Stored data entries:
---*---

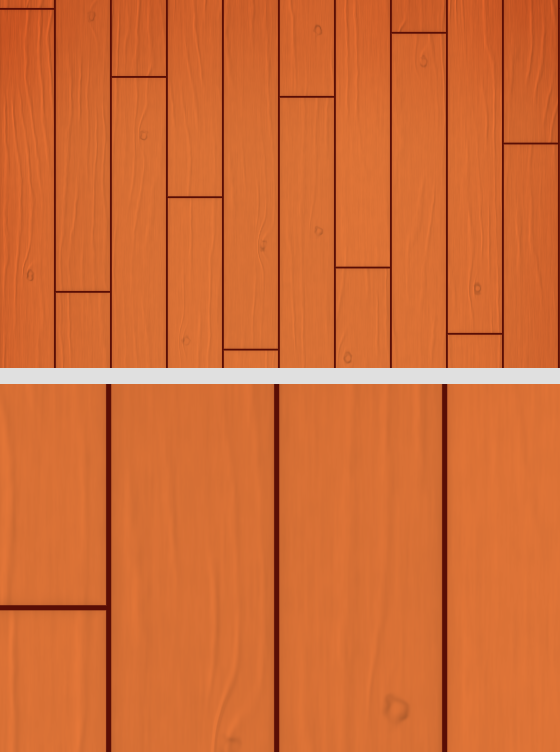
Top: the whole. Bottom: its middle third, enlarged.
Reproduce this texture procedurally as a Shadertoy shader.

```glsl
const float COLUMNS = 10.0;
const float SEAM_SHIFT = 0.02;        // column offset, in columns
const float SEAM_HALF_WIDTH = 0.0022; // in canvas heights
const vec3 WOOD = vec3(0.855, 0.445, 0.212);
const vec3 WOOD_EDGE = vec3(0.77, 0.325, 0.135);
const vec3 SEAM = vec3(0.35, 0.055, 0.02);

// Height of the butt joint in each column, from the bottom
const float JOINTS[10] = float[10](
    0.976, 0.207, 0.791, 0.464, 0.050, 0.737, 0.273, 0.911, 0.093, 0.610);

float hash(vec2 p) {
    return fract(sin(dot(p, vec2(127.1, 311.7))) * 43758.5453);
}

float noise(vec2 p) {
    vec2 cell = floor(p);
    vec2 f = fract(p);
    f = f * f * (3.0 - 2.0 * f);
    float low = mix(hash(cell), hash(cell + vec2(1.0, 0.0)), f.x);
    float high = mix(hash(cell + vec2(0.0, 1.0)), hash(cell + vec2(1.0, 1.0)), f.x);
    return mix(low, high, f.y);
}

float fbm(vec2 p) {
    float sum = 0.0;
    float weight = 0.5;
    for (int i = 0; i < 4; i++) {
        sum += weight * noise(p);
        p = p * 2.03 + 17.3;
        weight *= 0.5;
    }
    return sum;
}

// Relief of the growth rings, bent around one knot per plank
float grainHeight(vec2 p, vec2 knot, float seed) {
    vec2 offset = vec2(seed * 7.3, seed * 3.1);
    vec2 d = (p - knot) * vec2(1.0, 0.45);
    float bend = exp(-dot(d, d) * 2200.0);
    float rings = p.x * 62.0
        + 5.5 * noise(p * vec2(9.0, 2.2) + offset)
        + 1.3 * fbm(p * vec2(26.0, 9.0) + offset)
        + 2.2 * bend;
    float ridge = pow(0.5 + 0.5 * sin(rings * 3.2), 4.0);
    float breaks = smoothstep(0.25, 0.75, noise(p * vec2(38.0, 6.0) + offset));
    float fibre = fbm(p * vec2(150.0, 11.0) + offset);
    return ridge * breaks + 0.7 * fibre;
}

// Small swirl with a dark rim
float knotMark(vec2 p, vec2 knot, float seed) {
    vec2 d = (p - knot) * vec2(1.0, 0.7);
    float r = length(d) + 0.006 * (noise(p * 120.0 + seed) - 0.5);
    return exp(-pow((r - 0.008) / 0.003, 2.0)) * noise(p * 80.0 + seed * 3.0);
}

// Soft line coverage at a distance from its centre
float lineMask(float dist, float halfWidth, float pixel) {
    float soft = max(pixel, 0.0012);
    return 1.0 - smoothstep(halfWidth - 0.5 * soft, halfWidth + 0.7 * soft, dist);
}

void mainImage(out vec4 fragColor, in vec2 fragCoord) {
    vec2 uv = fragCoord / iResolution.xy;
    float aspect = iResolution.x / iResolution.y;
    vec2 p = vec2(uv.x * aspect, uv.y);
    float pixel = 1.0 / iResolution.y;

    // Columns and planks
    float across = uv.x * COLUMNS + SEAM_SHIFT;
    float column = floor(across);
    float joint = JOINTS[int(mod(column, COLUMNS))];
    float seed = column * 2.0 + step(joint, uv.y) + 1.0;
    float columnWidth = aspect / COLUMNS;

    // Redder, deeper tone towards the top and the sides
    float side = pow(abs(uv.x * 2.0 - 1.0), 3.0);
    float top = smoothstep(0.55, 1.05, uv.y);
    float shade = clamp(0.55 * side + 0.6 * top, 0.0, 1.0);
    shade *= 0.65 + 0.6 * fbm(p * vec2(7.0, 2.5) + seed * 5.7);
    vec3 color = mix(WOOD, WOOD_EDGE, clamp(shade, 0.0, 1.0));
    color *= 1.0 + 0.03 * (hash(vec2(seed, 4.0)) - 0.5);

    // Embossed grain, lit from the left
    vec2 knot = vec2((column - SEAM_SHIFT + 0.2 + 0.6 * hash(vec2(seed, 1.0))) * columnWidth,
                     hash(vec2(seed, 2.0)));
    vec2 lightStep = vec2(0.0022, -0.0012);
    float relief = grainHeight(p + lightStep, knot, seed) - grainHeight(p, knot, seed);
    color *= 1.0 + clamp(relief, -0.6, 0.6) * mix(0.09, 0.24, shade);
    color *= 1.0 - 0.2 * knotMark(p, knot, seed);

    // Fine mottling
    color *= 1.0 + 0.035 * (fbm(p * vec2(90.0, 45.0)) - 0.47);

    // Seams between columns and the joint in each column
    float seamX = (0.5 - abs(fract(across) - 0.5)) * columnWidth;
    float seamY = abs(uv.y - joint);
    float dist = min(seamX, seamY);
    color *= 1.0 - 0.12 * exp(-dist * 220.0);
    color = mix(color, SEAM, lineMask(dist, SEAM_HALF_WIDTH, pixel));

    fragColor = vec4(color, 1.0);
}
```
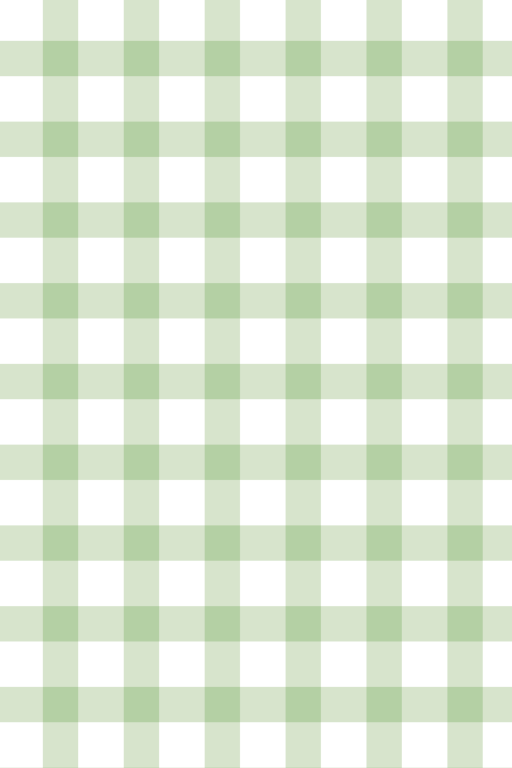
Reproduce this pattern procedurally as a WebGL 1 fragment shader.

```glsl
precision highp float;
// Pale green gingham: even translucent bands crossing on white cloth.

uniform vec2 u_resolution;

// Soft-edged coverage of the vertical (x) and horizontal (y) bands.
vec2 bandCoverage(vec2 p, float pixel) {
  vec2 period = vec2(0.10535, 0.10515);
  vec2 firstCentre = vec2(0.0788, 0.0826);
  vec2 cell = fract((p - firstCentre) / period + 0.5) - 0.5;
  vec2 edgeDistance = abs(cell) * period - 0.0230;
  return 1.0 - smoothstep(-0.75 * pixel, 0.75 * pixel, edgeDistance);
}

void main() {
  // Canvas height is one unit.
  vec2 p = gl_FragCoord.xy / u_resolution.y;
  vec2 band = bandCoverage(p, 1.0 / u_resolution.y);

  vec3 cloth = vec3(1.0);
  vec3 singleBand = vec3(0.842, 0.894, 0.800);
  vec3 crossing = vec3(0.706, 0.814, 0.642);

  // Each band tints the cloth, and the overlap is darker.
  vec3 withoutRow = mix(cloth, singleBand, band.x);
  vec3 withRow = mix(singleBand, crossing, band.x);
  gl_FragColor = vec4(mix(withoutRow, withRow, band.y), 1.0);
}
```
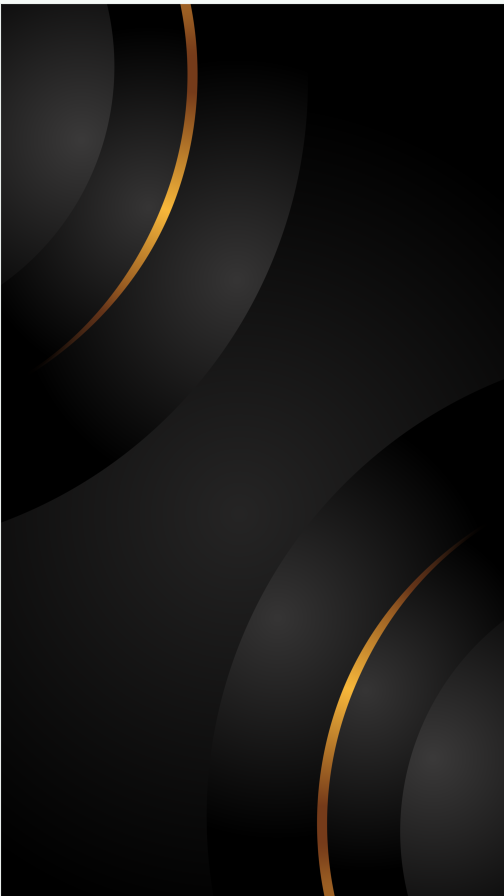
This background is drawn by a Shadertoy shader. Its source:

```glsl
// Dark layered discs in two opposite corners, each with a tapering gold arc.

const vec3 GRAY = vec3(1.0, 0.98, 0.98);
const vec3 BRONZE = vec3(0.46, 0.23, 0.10);
const vec3 GOLD = vec3(0.97, 0.72, 0.23);

// Soft radial light, fading linearly to black.
vec3 glow(vec2 p, vec2 center, float radius, float level) {
    return GRAY * level * max(0.0, 1.0 - length(p - center) / radius);
}

// Smooth coverage of a shape from its signed distance.
float fill(float dist) {
    float pixel = 1.0 / iResolution.x;
    return 1.0 - smoothstep(-0.7 * pixel, 0.7 * pixel, dist);
}

float disc(vec2 p, vec2 center, float radius) {
    return fill(length(p - center) - radius);
}

// Arc that brightens to gold, then thins and fades out at its tail.
vec3 goldArc(vec3 color, vec2 p, vec2 center, float radius) {
    vec2 d = p - center;
    float angle = atan(d.y, d.x);
    float halfWidth = mix(0.010, 0.003, smoothstep(0.35, 1.0, angle));
    float shine = max(0.0, 1.0 - abs(angle - 0.39) / 0.34);
    shine += 0.3 * (1.0 - smoothstep(-0.2, -0.04, angle));
    float fade = 1.0 - smoothstep(0.62, 1.02, angle);
    float cover = fill(abs(length(d) - radius) - halfWidth);
    return mix(color, mix(BRONZE, GOLD, shine), cover * fade);
}

// Three stacked discs around a corner at the origin.
vec3 cornerStack(vec3 color, vec2 p) {
    vec2 ringCenter = vec2(-0.322, 0.148);
    color = mix(color, glow(p, vec2(0.47, 0.556), 0.44, 0.21),
                disc(p, vec2(-0.322, 0.162), 0.933));
    color = mix(color, glow(p, vec2(0.296, 0.412), 0.36, 0.21),
                disc(p, ringCenter, 0.704));
    color = goldArc(color, p, ringCenter, 0.704);
    return mix(color, glow(p, vec2(0.162, 0.278), 0.42, 0.23),
               disc(p, vec2(-0.303, 0.132), 0.530));
}

void mainImage(out vec4 fragColor, in vec2 fragCoord) {
    // Width units, measured down from the top left corner.
    vec2 uv = fragCoord / iResolution.xy;
    vec2 p = vec2(uv.x, (1.0 - uv.y) * 16.0 / 9.0);

    // Background light, then both corners by point reflection.
    vec3 color = glow(p, vec2(0.475, 1.02), 0.82, 0.145);
    color = cornerStack(color, p);
    color = cornerStack(color, vec2(1.021, 1.782) - p);

    // Pale sliver along the top and left borders.
    float border = max(fill(p.y - 0.008), fill(p.x - 0.002));
    color = mix(color, vec3(0.96, 0.98, 0.97), border);

    fragColor = vec4(color, 1.0);
}
```
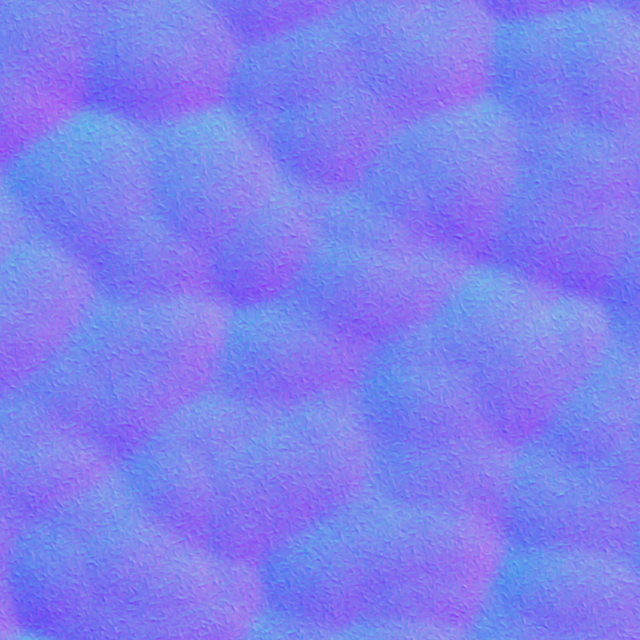
Reproduce this texture map procedurally as a Shadertoy shader.

```glsl
const vec3 FLAT_COLOR = vec3(0.497, 0.500, 0.932);

float hash(vec2 p) {
    return fract(sin(dot(p, vec2(127.1, 311.7))) * 43758.5453);
}

vec2 hash2(vec2 p) {
    return vec2(hash(p), hash(p + 57.3));
}

// Smooth two-channel value noise, centred on zero
vec2 noise2(vec2 p) {
    vec2 cell = floor(p);
    vec2 f = fract(p);
    f = f * f * (3.0 - 2.0 * f);
    vec2 low = mix(hash2(cell), hash2(cell + vec2(1, 0)), f.x);
    vec2 high = mix(hash2(cell + vec2(0, 1)), hash2(cell + vec2(1, 1)), f.x);
    return mix(low, high, f.y) - 0.5;
}

// Slope of scattered round domes that blend at soft valleys
vec2 domeSlope(vec2 p, float sharpness, float seed) {
    vec2 cell = floor(p);
    vec2 slope = vec2(0.0);
    float total = 0.0;
    for (int y = -2; y <= 2; y++) {
        for (int x = -2; x <= 2; x++) {
            vec2 id = cell + vec2(x, y);
            vec2 center = id + 0.5 + 0.9 * (hash2(id + seed) - 0.5);
            vec2 d = p - center;
            float lift = 0.2 * hash(id + seed + 19.7);
            float weight = exp(-sharpness * (dot(d, d) - lift));
            slope += weight * d;
            total += weight;
        }
    }
    return slope / total;
}

// Slope of short raised or sunken wrinkles with varied directions
vec2 wrinkleSlope(vec2 p, vec2 size, float seed) {
    vec2 cell = floor(p);
    vec2 slope = vec2(0.0);
    for (int y = -1; y <= 1; y++) {
        for (int x = -1; x <= 1; x++) {
            vec2 id = cell + vec2(x, y);
            vec2 d = p - id - hash2(id + seed);
            float angle = -0.6 + 2.5 * (hash(id + seed + 7.9) - 0.5);
            vec2 along = vec2(cos(angle), sin(angle));
            vec2 across = vec2(-along.y, along.x);
            vec2 q = vec2(dot(d, along), dot(d, across)) / size;
            float height = 2.0 * hash(id + seed + 31.3) - 0.8;
            slope += across * height * 2.0 * q.y * exp(-dot(q, q));
        }
    }
    return slope;
}

void mainImage(out vec4 fragColor, in vec2 fragCoord) {
    vec2 uv = fragCoord / iResolution.y;

    // Large lobes with smaller swellings on top
    vec2 warped = uv + 0.03 * noise2(uv * 6.0 + 3.0);
    vec2 lobes = domeSlope(warped * vec2(5.3, 6.0), 9.0, 11.0) * vec2(0.16, 0.20);
    lobes += domeSlope(warped * vec2(9.0, 9.6), 6.0, 43.0) * vec2(0.08, 0.09);
    lobes.x -= 0.16 * lobes.y;

    // Wrinkled surface grain and faint mottling
    vec2 grain = 0.105 * wrinkleSlope(uv * 100.0, vec2(0.55, 0.24), 5.0);
    grain += 0.095 * wrinkleSlope(uv * 145.0, vec2(0.58, 0.30), 71.0);
    grain += 0.030 * noise2(uv * 45.0);
    grain += 0.070 * noise2(uv * 210.0);

    // Encode the slope as a tangent-space normal
    vec2 slope = lobes + grain;
    vec3 color = FLAT_COLOR + vec3(slope, -0.09 * slope.y);
    fragColor = vec4(clamp(color, 0.0, 1.0), 1.0);
}
```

---*---

EXERCISE OBJECTIVE:
Scan the records for the word "singleBand" and copy every line where it is found.

RESPONSE FOR THIS EXERCISE:
  vec3 singleBand = vec3(0.842, 0.894, 0.800);
  vec3 withoutRow = mix(cloth, singleBand, band.x);
  vec3 withRow = mix(singleBand, crossing, band.x);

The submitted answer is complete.